Gary Kelp (Samuel Johnson) is a thirtyish wage slave for Info Digest, a company specialising in condensed novels and self-help manuals. His latest assignment is editing a journal called “The Illustrated Family Doctor,” a grisly compendium of color shots of rashes, tumors and sundry unpalatable afflictions.
Gary is already depressed by the recent death of his father, whose bone marrow has been removed and reassigned, and by his faltering relationship with g.f. Jennifer (Kesti Morassi). He bottoms out when confronted by the hideous images he’s required to cut and paste.
The downcast desk jockey is also in the radar of the company’s efficiency watchdogs, as well as humiliated by an old friend, Carl (Jason Gann). Carl’s faux-worldly knowledge and zest is all the encouragement the fed-up Jennifer needs to ankle her relationship with Gary.
Principal agent provocateur for the script’s thematic manifesto on the effects of sterile workplaces and aimless lives is Ray (Colin Friels), a veteran novel-condenser. Ray offers brutally honest survival tips between meetings with Snapper Thompson (Paul Sonkkila), a hardened criminal whose memoirs are in Info Digest’s pipeline.
Featured only briefly, Thompson is easily the most memorable character. Scenes in which the stony-faced tough guy serve Gary hard-boiled wisdom on everything from how to open doors properly to the best brand of eye-drops carry an impetus and rasping humor the screenplay could have used much more of.
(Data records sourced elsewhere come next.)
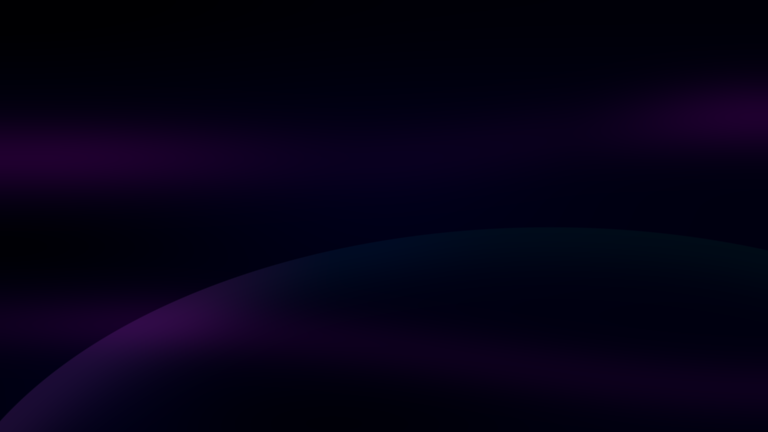
A Shadertoy shader for this background:

```glsl
const vec3 PURPLE = vec3(0.135, 0.0, 0.135);
const vec3 VIOLET = vec3(0.105, 0.045, 0.125);
const vec3 BLUE = vec3(0.0, 0.045, 0.055);
const vec3 TEAL = vec3(0.0, 0.042, 0.025);

// Soft bell around zero
float bell(float offset, float width) {
    float t = offset / width;
    return exp(-t * t);
}

float blob(vec2 p, vec2 centre, vec2 size) {
    return bell(length((p - centre) / size), 1.0);
}

// Approximate signed distance, negative inside
float ellipseDistance(vec2 p, vec2 centre, vec2 radii) {
    vec2 q = (p - centre) / radii;
    float k = length(q);
    return k * (k - 1.0) / max(length(q / radii), 0.001);
}

// Dark navy base with deeper and bluer regions
vec3 nightSky(vec2 p) {
    float blue = mix(0.062, 0.03, smoothstep(0.72, 1.0, p.y));
    blue += 0.032 * blob(p, vec2(0.9, 0.53), vec2(0.45, 0.2));
    blue += 0.03 * blob(p, vec2(0.25, 0.05), vec2(0.25, 0.18));
    blue -= 0.045 * blob(p, vec2(0.0, 0.43), vec2(0.42, 0.09));
    blue -= 0.03 * blob(p, vec2(0.0, 1.0), vec2(0.65, 0.25));
    blue -= 0.03 * blob(p, vec2(0.75, 0.02), vec2(0.45, 0.1));
    return vec3(0.0, 0.0, max(blue, 0.008));
}

// Upper haze, strongest near both sides
float upperHaze(vec2 p) {
    float height = mix(0.635, 0.73, smoothstep(0.8, 1.75, p.x));
    float strength = 0.27 + 0.65 * (1.0 - smoothstep(0.1, 0.85, p.x))
                   + 0.6 * smoothstep(1.3, 1.75, p.x);
    return strength * bell(p.y - height, 0.083);
}

// Lower haze, sloping down to the right
float lowerHaze(vec2 p) {
    float height = 0.25 - 0.15 * smoothstep(0.3, 1.8, p.x);
    float strength = 0.35 + 0.3 * bell(p.x - 0.35, 0.3);
    return strength * bell(p.y - height, 0.068);
}

// Lit inner rim, violet through blue to teal
vec3 rimLight(vec2 p, float dist, float pixel) {
    float inside = 1.0 - smoothstep(-pixel, pixel, dist);
    vec3 tint = mix(VIOLET, BLUE, smoothstep(0.42, 0.82, p.x));
    tint = mix(tint, TEAL, smoothstep(0.8, 1.2, p.x));
    float depth = mix(0.12, 0.095, smoothstep(0.3, 0.8, p.x));
    return tint * inside * bell(min(dist, 0.0), depth);
}

void mainImage(out vec4 fragColor, in vec2 fragCoord) {
    vec2 p = fragCoord / iResolution.y;
    float pixel = 1.0 / iResolution.y;
    float dist = ellipseDistance(p, vec2(1.273, -0.382), vec2(1.447, 0.856));

    vec3 color = nightSky(p);
    color += PURPLE * (upperHaze(p) + lowerHaze(p));
    color += rimLight(p, dist, pixel);
    fragColor = vec4(color, 1.0);
}
```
For two-thirds of its running time, pic plays like “Fight Club” without the fights, as the malignancies of corporate culture, dead-end jobs and emotional impotence symbolically infest Gary’s face and organs. First tiny flicker of hope arrives in the form of Ray’s daughter, Christine (Jessica Napier), a sexy blonde whose personal problems look like a perfect match for Gary’s deteriorating physical stocks. However, genuine optimism is injected only deep into the final reel.
Tech credits are classy, with Kevin Hayward’s surgically clean lensing and symmetrical compositions creating a vision of office space as hell on earth with a stuck-on smile. Evocative industrial score by Aussie electronica gurus Severed Heads complement the mood.